Step 3. Summarize the story behind the game
In RPGs, the story usually refers to background information about the game, such as mythology, history, religion, and culture. These things can add depth to the RPG and help you define how NPCs, such as townspeople, interact with the player character.
- Stories can also be useful for developing conflict in RPGs. For example, there might be an uprising that messes up the city in the game.
- It's a good idea to take notes about the story in the RPG to help straighten out the details while role-playing.
- For the general knowledge that each player character needs to know, write it down on a separate sheet and share it with the players.
Step 4. Monitor character info to maintain player honesty
The temptation to cheat can be strong at times, especially if you only need 10 gold to buy new gear. To keep players honest, it's a good idea to delegate a central person, such as a game coordinator, to keep track of players and items during the game.
This type of in-game bookkeeping is also great for keeping the game realistic. If a player has more things than he should be able to carry, prepare a penalty for him
- There are many character creation sheets available online to help you create your character and stats.
- For beginners, it's best to create a mechanism based on an existing game, such as Dungeons and Dragons.
- Try to make players more immersed in the game by voice acting while playing the NPC. It may feel silly at first, but it can help to adjust the atmosphere and differentiate the characters in the game.

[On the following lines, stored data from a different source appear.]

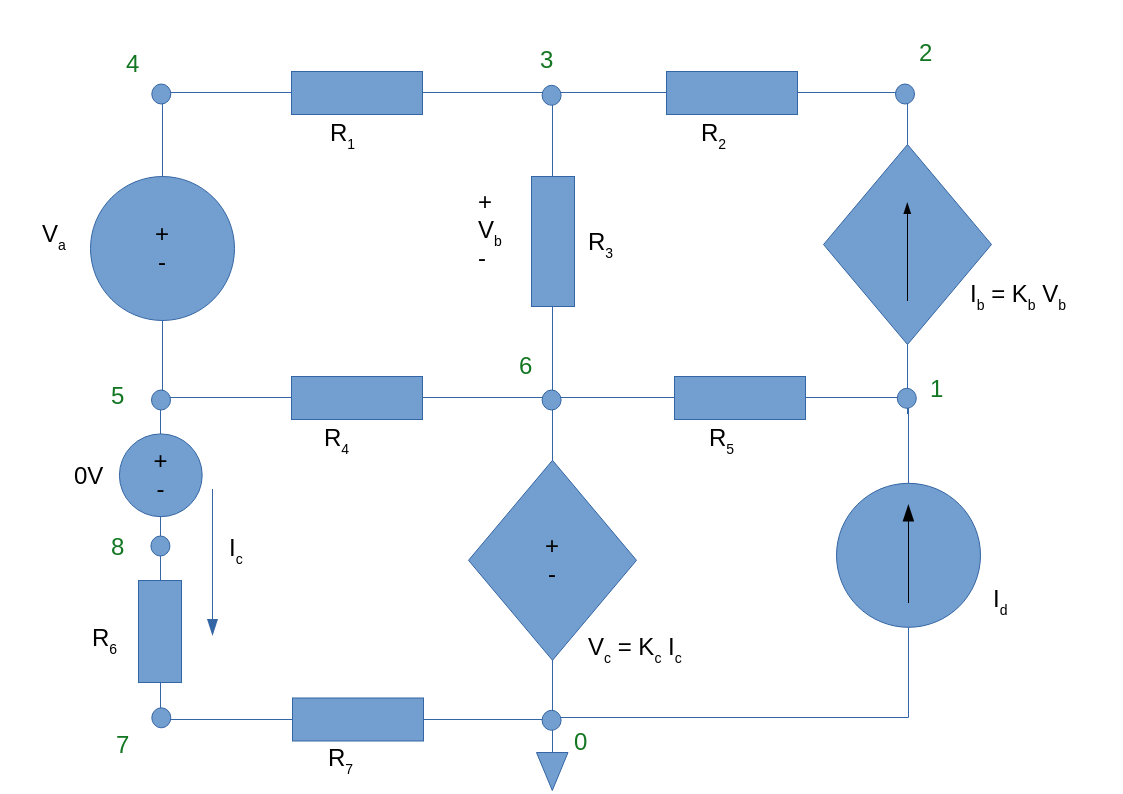
<!DOCTYPE html>
<html lang="en">
<head>
<meta charset="utf-8">
<title>Circuit diagram with numbered nodes</title>
<style>
  :root {
    --paper: #ffffff;
    --fill: #729fcf;
    --line: #3465a4;
    --ink: #000000;
    --node-number: #127622;
  }
  * { box-sizing: border-box; margin: 0; padding: 0; }
  html, body { width: 1123px; height: 794px; overflow: hidden; background: var(--paper); }
  .circuit {
    position: relative;
    width: 1123px;
    height: 794px;
    overflow: hidden;
    font: 24px/28px "Liberation Sans", Arial, sans-serif;
    color: var(--ink);
  }
  .wiring { position: absolute; inset: 0; display: block; }
  .wires { fill: none; stroke: var(--line); stroke-width: 1; }
  .parts { fill: var(--fill); stroke: var(--line); stroke-width: 1; }
  .source-arrows { stroke: var(--ink); fill: var(--ink); }
  .source-arrows polygon, .current-arrow polygon { stroke: none; }
  .current-arrow { stroke: var(--line); fill: var(--line); }
  .label, .node, .polarity {
    position: absolute;
    left: var(--x);
    top: var(--y);
    white-space: nowrap;
  }
  .node { color: var(--node-number); }
  .polarity { width: 40px; margin-left: -20px; text-align: center; }
  sub { position: relative; top: 8px; font-size: 14px; line-height: 0; vertical-align: baseline; }
</style>
</head>
<body>
<main class="circuit">
  <svg class="wiring" width="1123" height="794" viewBox="0 0 1123 794" aria-hidden="true">
    <defs>
      <ellipse id="junction" rx="9.5" ry="10"/>
      <rect id="resistor" width="131" height="43"/>
      <polygon id="dependent-source" points="0,-100 84,0 0,100 -84,0"/>
    </defs>

    <g class="wires">
      <path d="M161 92.5H905"/>
      <path d="M161 397.5H907"/>
      <path d="M161 719.5H552"/>
      <path d="M162.5 94V400"/>
      <path d="M160.5 400V718"/>
      <path d="M552.5 95V400"/>
      <path d="M552.5 400V753"/>
      <path d="M907.5 94V414"/>
      <path d="M908.5 408V717.5H552"/>
    </g>

    <g class="parts">
      <use href="#resistor" x="291.5" y="71.5"/>
      <use href="#resistor" x="666.5" y="71.5"/>
      <use href="#resistor" x="291.5" y="376.5"/>
      <use href="#resistor" x="674.5" y="376.5"/>
      <use href="#resistor" x="292.5" y="698"/>
      <rect x="531.5" y="176.5" width="43" height="130"/>
      <rect x="138.5" y="580.5" width="43" height="102"/>

      <circle cx="162.5" cy="248.5" r="72"/>
      <ellipse cx="160.8" cy="475.3" rx="41.4" ry="41.4"/>
      <circle cx="908.5" cy="555.3" r="72"/>

      <use href="#dependent-source" x="907.5" y="244.5"/>
      <use href="#dependent-source" x="552.5" y="560.3"/>
      <polygon points="536.5,752.5 568,752.5 552.3,790.5"/>

      <use href="#junction" x="161.3" y="94"/>
      <use href="#junction" x="551.6" y="95.3"/>
      <use href="#junction" x="905" y="94"/>
      <use href="#junction" x="161" y="400"/>
      <use href="#junction" x="551.6" y="400"/>
      <use href="#junction" x="906.8" y="398.3"/>
      <use href="#junction" x="160.4" y="546"/>
      <use href="#junction" x="161.3" y="717.8"/>
      <use href="#junction" x="551.6" y="720.3"/>
    </g>

    <g class="source-arrows">
      <line x1="907.5" y1="301" x2="907.5" y2="212"/>
      <polygon points="907.3,202 911.2,214 903.4,214"/>
      <line x1="908.5" y1="603" x2="908.5" y2="520"/>
      <polygon points="908.4,504 914.2,521.5 902.6,521.5"/>
    </g>

    <g class="current-arrow">
      <line x1="212.5" y1="489" x2="212.5" y2="622"/>
      <polygon points="212.5,636 207,619 218,619"/>
    </g>
  </svg>

  <span class="node" style="--x:126px;--y:50px">4</span>
  <span class="node" style="--x:540px;--y:46px">3</span>
  <span class="node" style="--x:919px;--y:39px">2</span>
  <span class="node" style="--x:111px;--y:382px">5</span>
  <span class="node" style="--x:519px;--y:352px">6</span>
  <span class="node" style="--x:930px;--y:375px">1</span>
  <span class="node" style="--x:111px;--y:533px">8</span>
  <span class="node" style="--x:116px;--y:731px">7</span>
  <span class="node" style="--x:574px;--y:728px">0</span>

  <span class="label" style="--x:330px;--y:119px">R<sub>1</sub></span>
  <span class="label" style="--x:701px;--y:119px">R<sub>2</sub></span>
  <span class="label" style="--x:588px;--y:228px">R<sub>3</sub></span>
  <span class="label" style="--x:324px;--y:424px">R<sub>4</sub></span>
  <span class="label" style="--x:709px;--y:424px">R<sub>5</sub></span>
  <span class="label" style="--x:92px;--y:624px">R<sub>6</sub></span>
  <span class="label" style="--x:328px;--y:744px">R<sub>7</sub></span>

  <span class="label" style="--x:42px;--y:220px">V<sub>a</sub></span>
  <span class="label" style="--x:74px;--y:462px">0V</span>
  <span class="label" style="--x:229px;--y:534px">I<sub>c</sub></span>
  <span class="label" style="--x:993px;--y:585px">I<sub>d</sub></span>
  <span class="label" style="--x:970px;--y:280px">I<sub>b</sub> = K<sub>b</sub> V<sub>b</sub></span>
  <span class="label" style="--x:588px;--y:633px">V<sub>c</sub> = K<sub>c</sub> I<sub>c</sub></span>
  <span class="label" style="--x:478px;--y:188px">+<br>V<sub>b</sub><br>-</span>

  <span class="polarity" style="--x:162px;--y:220px">+<br>-</span>
  <span class="polarity" style="--x:160.5px;--y:447px">+<br>-</span>
  <span class="polarity" style="--x:552px;--y:532px">+<br>-</span>
</main>
</body>
</html>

- RPG focuses on the role-playing aspect. This means that players can abandon their planned goals and decide to do something else. This is acceptable in RPGs, although it can sometimes be difficult for game planners.